(Tom Toles/The Washington Post)

I’m Hugh Hewitt, and this is Round 16. Still waiting on a radio format for these things, but here goes.

The Commentary

If the race for the chance to take on Trump in 2020 were an actual stock market, with puts and calls available, I’d be buying Biden puts as aggressively as my budget allowed. I still think Sen. Kamala D. Harris (D-Calif.) is going to be the nominee, and I see coming the desperation when the former vice president continues his decades-old habits of stumbles, bumbles and fumbles and falls as fast as Beto O’Rourke has. It’s why I myself haven’t ranked him higher than No. 10 in weeks.

When that fall happens, Sen. Bernie Sanders’s (I-Vt.) loyalists will be fast out of the gate in Iowa and New Hampshire, and those wins will scare the wits out of Democratic elites, who will turn en masse to whoever wins South Carolina and the Golden State. That will be Harris. Everything but the hard realities of the rules regarding delegates is noise.

The debates may winnow the field but not quickly enough to allow a serious contender to the right of Harris to emerge as the alternative to her. There are plenty of suitors for that job, but former congressman John Delaney, Rep. Seth Moulton and Rep. Tim Ryan, former governor John Hickenlooper and Gov. Steve Bullock, and Sens. Michael Bennet and Amy Klobuchar just can’t get energy going because of, well, that guy: Mayor Pete. Buttigieg is gobbling up the “what if” column inches and superb profiles, and he will continue to do so because he’s more interesting than the other off-the-rack pols. Not interesting enough to be the nominee but endlessly fascinating to the cynical media elite.

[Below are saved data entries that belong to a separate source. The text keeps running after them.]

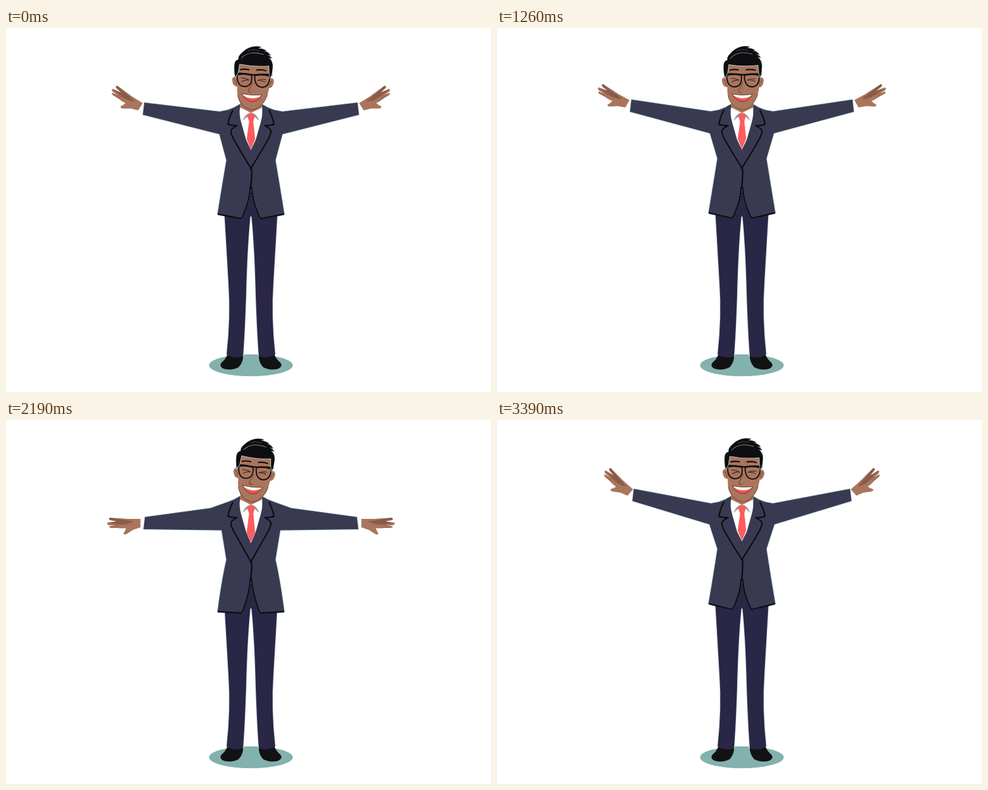
An HTML page with a canvas for the animation above (3.42 s loop, 800 px wide and 600 px high).

```html
<!DOCTYPE html>
<html lang="en">
<head>
<meta charset="utf-8">
<title>Arm swing</title>
<style>
html, body { margin: 0; width: 100%; height: 100%; overflow: hidden; background: #fff; }
canvas { display: block; }
</style>
</head>
<body>
<canvas id="stage" width="800" height="600"></canvas>
<script>
const ctx = document.getElementById('stage').getContext('2d');
const LOOP = 3420, TICK = 30, CYCLE = 19;
const JACKET = '#393a52', TROUSERS = '#2a2645', SKIN = '#aa755d', SHADE = '#8a5b48';
const CREASE = '#70483b', BLACK = '#0e0e10', FRINGE = '#c4e4e2';

// Poses of one swing: keys are steps within the cycle.
const KEYS = [0, 3, 4, 7, 10, 13, 14, 16, 18];
const POSES = {
  sleeveX: [227, 229.5, 228, 222, 217, 218, 219, 220.5, 224.5],
  sleeveY: [133, 159, 170, 186, 164, 141, 137, 128, 123.5],
  hand: [32, 9, 0, -15, -2, 16, 20, 29, 41],
  hem: [307, 314, 316, 320, 317, 311, 309, 305, 303],
  tilt: [2.3, 4.6, 4.8, 4.2, 1.8, 0, -0.2, 0, 1.3]
};

// Periodic cubic through the keys.
function sample(values, step) {
  const n = KEYS.length;
  const at = i => KEYS[(i + n) % n] + CYCLE * Math.floor(i / n);
  const val = i => values[(i + n) % n];
  const slope = i => (val(i + 1) - val(i - 1)) / (at(i + 1) - at(i - 1));
  let k = 0;
  while (k < n - 1 && KEYS[k + 1] <= step) k++;
  const span = at(k + 1) - at(k), u = (step - at(k)) / span;
  const v = 1 - u;
  return val(k) * (1 + 2 * u) * v * v + val(k + 1) * u * u * (3 - 2 * u)
    + span * u * v * (slope(k) * v - slope(k + 1) * u);
}

function fill(color, d) {
  ctx.fillStyle = color;
  ctx.fill(new Path2D(d));
}

function line(color, width, d) {
  ctx.strokeStyle = color;
  ctx.lineWidth = width;
  ctx.stroke(new Path2D(d));
}

function bothSides(draw) {
  draw();
  ctx.save();
  ctx.translate(808, 0);
  ctx.scale(-1, 1);
  draw();
  ctx.restore();
}

function drawGround() {
  ctx.fillStyle = '#82b1ae';
  ctx.beginPath();
  ctx.ellipse(404, 556, 69, 18, 0, 0, 7);
  ctx.fill();
}

function drawLegs() {
  const leg = 'M360 300 Q363 350 367 420 Q371 475 364 538 Q376 546 391 541 ' +
    'Q394 500 396 440 Q398 360 403 311 L406 308 L406 255 L385 255Z';
  bothSides(() => line(FRINGE, 2, leg));
  bothSides(() => {
    fill('#121214', 'M365 539 Q362 546 356 551 Q350 558 360 562 Q373 565 384 559 Q392 550 391 538Z');
    fill(TROUSERS, leg);
  });
}

function drawHand(p) {
  const angle = p.hand * Math.PI / 180;
  ctx.save();
  ctx.translate(p.sleeveX - 6.2 * Math.cos(angle), p.sleeveY - 6.2 * Math.sin(angle));
  ctx.rotate(angle);
  fill('#fff', 'M-1 -9 L8 -9 L8 10 L-1 10Z');
  fill(SKIN, 'M0 -7 L-20 -7 L-50 -9 Q-54 -7 -50 -5 L-39 -3 L-54 -1 Q-57 2 -52 3 ' +
    'L-40 3 L-51 5 Q-53 8 -47 8 L-38 8 Q-29 9 -24 8 Q-25 13 -28 17 Q-27 20 -23 18 L-12 11 L0 7Z');
  fill(SHADE, 'M-11 -3 L-31 -6 L-50 -9 Q-54 -7 -50 -5 L-39 -3 L-53 0 L-36 2 Q-23 4 -11 -3Z');
  line(SHADE, 0.8, 'M-52 3 L-36 3 M-49 6 L-36 6');
  ctx.restore();
}

function drawJacket(p) {
  const { sleeveX: x, sleeveY: y, hem } = p;
  const drop = hem - 307;
  const bendX = 353 - ((y - 123) / 12) ** 2;
  const bendY = 137.5 + (353 - bendX) * 0.5;
  const low = 314 + 0.45 * drop;
  const edge = `Q390 ${low} 392 ${low - 7} Q402 283 403 262`;
  const outline = `M406 128 L385 126 Q376 132 366 135 L${bendX} ${bendY}
    L${x + 1.2} ${y - 10} L${x - 1.2} ${y + 10} L${352 + 0.4 * drop} ${175 + 0.75 * drop}
    L363.5 ${218 + 1.35 * drop} Q356 262 349 ${hem - 1} L386 ${low} ${edge} L406 262Z`;
  bothSides(() => line(FRINGE, 2, outline));
  bothSides(() => {
    fill(JACKET, outline);
    line(BLACK, 2.4, `M350 ${hem} L386 ${low} ${edge}`);
  });
}

function drawShirt(drop) {
  const tip = 200 + 0.25 * drop, button = 232 + 0.3 * drop;
  fill('#fff', `M386 131 Q384 142 388 156 L396 184 L404 ${tip + 1} L412 184 L420 156 Q424 142 422 131Z`);
  fill(SKIN, 'M387 112 L386 132 Q395 136 404 140 Q414 136 423 132 L422 112Z');
  fill('#fff', 'M386 131 Q395 135 404 140 Q414 135 423 131 L418 153 L404 140 L390 153Z');
  fill('#9b9b9d', 'M390 153 Q395 141 404 139 Q413 141 418 153 L407 144 L401 144Z');
  fill('#ff5c5e', `M397 143 Q404 139 411 143 L408 154 L411 ${tip - 17} L404 ${tip} L397 ${tip - 17} L401 154Z`);
  bothSides(() => line(BLACK, 2.4, `M374 136 Q368 147 366 159 Q373 161 381 161
    Q373 165 371 169 Q370 174 377 186 Q389 207 404.5 ${button}`));
  line(BLACK, 2.4, `M405 ${button} Q406 247 403 264`);
}

function drawFace() {
  fill(SKIN, 'M381 82 Q371 79 371 87 Q372 98 381 98Z M432 82 Q440 79 440 88 Q438 99 431 98Z');
  line(CREASE, 1, 'M374 86 Q378 87 378 94 M437 86 Q434 88 433 94');
  fill(SKIN, 'M379 56 L380 106 Q382 121 390 128 Q404 141 417 130 Q429 120 432 101 L434 56Z');
  line(CREASE, 1, 'M381 111 Q383 121 390 128 Q404 140 417 130 Q427 121 430 109');

  line(BLACK, 2.2, 'M384 69.5 Q391 67.5 398 69 M411 69 Q418 67.5 426 69.5');
  line('#3a2822', 1.2, 'M386 83 Q394 83 399 86 M387 89 Q393 85 399 86 M413 86 Q419 83 426 84 M413 86 Q420 85 425 88');
  line(BLACK, 1.9, 'M379 78 Q391 75 403 78 Q405 96 392 97 Q379 97 379 78Z ' +
    'M408 78 Q421 75 433 78 Q433 97 420 97 Q408 96 408 78Z');
  line(BLACK, 2.4, 'M375 76 Q389 75 403 77 L409 77 Q422 75 436 76');
  line(CREASE, 1.2, 'M405 89 Q401 99 398 104 Q400 107 404 106');

  const lips = 'M388 109 Q404 112 421 109.5 Q416 121 405 121.5 Q393 120 388 109Z';
  fill('#f4544f', lips);
  fill('#fff', 'M388 109 Q404 112 421 109.5 Q417 115 405 116 Q393 115 388 109Z');
  line('#4a2c26', 0.8, lips);
}

function drawHair() {
  const hair = 'M376 82 Q373 70 374 60 Q375 54 380 53 Q379 47 386 41 Q392 34 402 31 ' +
    'Q410 29 417 31 L412 33 Q421 33 426 37 L421 37 Q429 38 433 44 L427 43 ' +
    'Q433 45 435 49 L430 48 Q437 53 437 63 Q437 73 434 82 L432 74 L431 61 ' +
    'Q407 64 382 60 L380 75Z';
  line(FRINGE, 1.5, hair);
  fill(BLACK, hair);
  line('#77777c', 1.2, 'M385 50 Q391 43 402 41 Q411 40 421 43');
  line('#55555b', 0.8, 'M395 38 Q404 34 413 37');
}

function drawHead(tilt) {
  ctx.save();
  ctx.translate(404, 136);
  ctx.rotate(tilt * Math.PI / 180);
  ctx.translate(-404, -136);
  drawFace();
  drawHair();
  ctx.restore();
}

function drawScene(step) {
  const pose = {};
  for (const name in POSES) pose[name] = sample(POSES[name], step);
  ctx.fillStyle = '#fff';
  ctx.fillRect(0, 0, 800, 600);
  ctx.lineCap = ctx.lineJoin = 'round';
  drawGround();
  drawLegs();
  bothSides(() => drawHand(pose));
  drawJacket(pose);
  drawShirt(pose.hem - 307);
  drawHead(pose.tilt);
}

// Five drawings span six ticks: the third one is held twice.
function stepAt(ms) {
  const tick = Math.floor((ms % LOOP) / TICK);
  const drawing = Math.floor(tick / 6) * 5 + [0, 1, 2, 2, 3, 4][tick % 6];
  return drawing % CYCLE;
}

const start = performance.now();
function loop() {
  drawScene(stepAt(performance.now() - start));
  requestAnimationFrame(loop);
}
loop();
</script>
</body>
</html>
```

I still think it is Harris’s to lose, and much as it might frustrate her colleagues Elizabeth Warren and Cory Booker, it’s Harris who is the best hope of the left to actually beat Trump and stop Sanders fair and square.

Sorry, Mr. Vice President. Every day, oppo research on you surfaces, and it’s just beginning. No politician who got their start in the Richard Nixon presidency can possibly hold on to the two generations beneath the tail end of that era. There’s too much political ammo lying around to use on you and, unlike Donald Trump in 2016, you are not the master of messaging that he is.

— Hugh Hewitt

The Ranking

Ranking not showing? Click here.

Position Challenger Change Over Last Ranking
1. Joe Biden
2. Bernie Sanders
3. Kamala D. Harris
4. Elizabeth Warren
5. Pete Buttigieg
6. Cory Booker
7. Amy Klobuchar
8. Beto O’Rourke
9. Michael Bennet
10. Julián Castro UP 1
11. John Hickenlooper DOWN 1
12. Jay Inslee UP 2
13. Seth Moulton DOWN 1
14. (TIE) Tim Ryan DOWN 1
14. (TIE) Kirsten Gillibrand RETURNS TO RANKING
14. (TIE) Andrew Yang RETURNS TO RANKING

Falls off ranking: Stacey Abrams

Also receiving votes: Abrams, Steve Bullock

Last week’s ranking: Round 15 | The most striking thing about the 2020 race is what’s missing from it

Following week’s ranking: Round 17 | 2020 Democrats are hopping on the impeachment train

Don’t forget to click on the yellow highlighted text above to expand the Ranking Committee’s annotations. Agree? Disagree? Share your thoughts in the comments. We’ll see you for the next ranking. Until then, we’ll catch you on the air waves. Maybe.

Read more on 2020:

Michael Gerson: Is Biden’s common sense and decency enough for voters?

Jennifer Rubin: Town halls will truly test Kamala Harris and Beto O’Rourke

Marc Thiessen: Biden is leading the polls. His own party wants to stop him.

Karen Tumulty: I asked Democratic candidates if they’d restore press briefings. Here’s what they said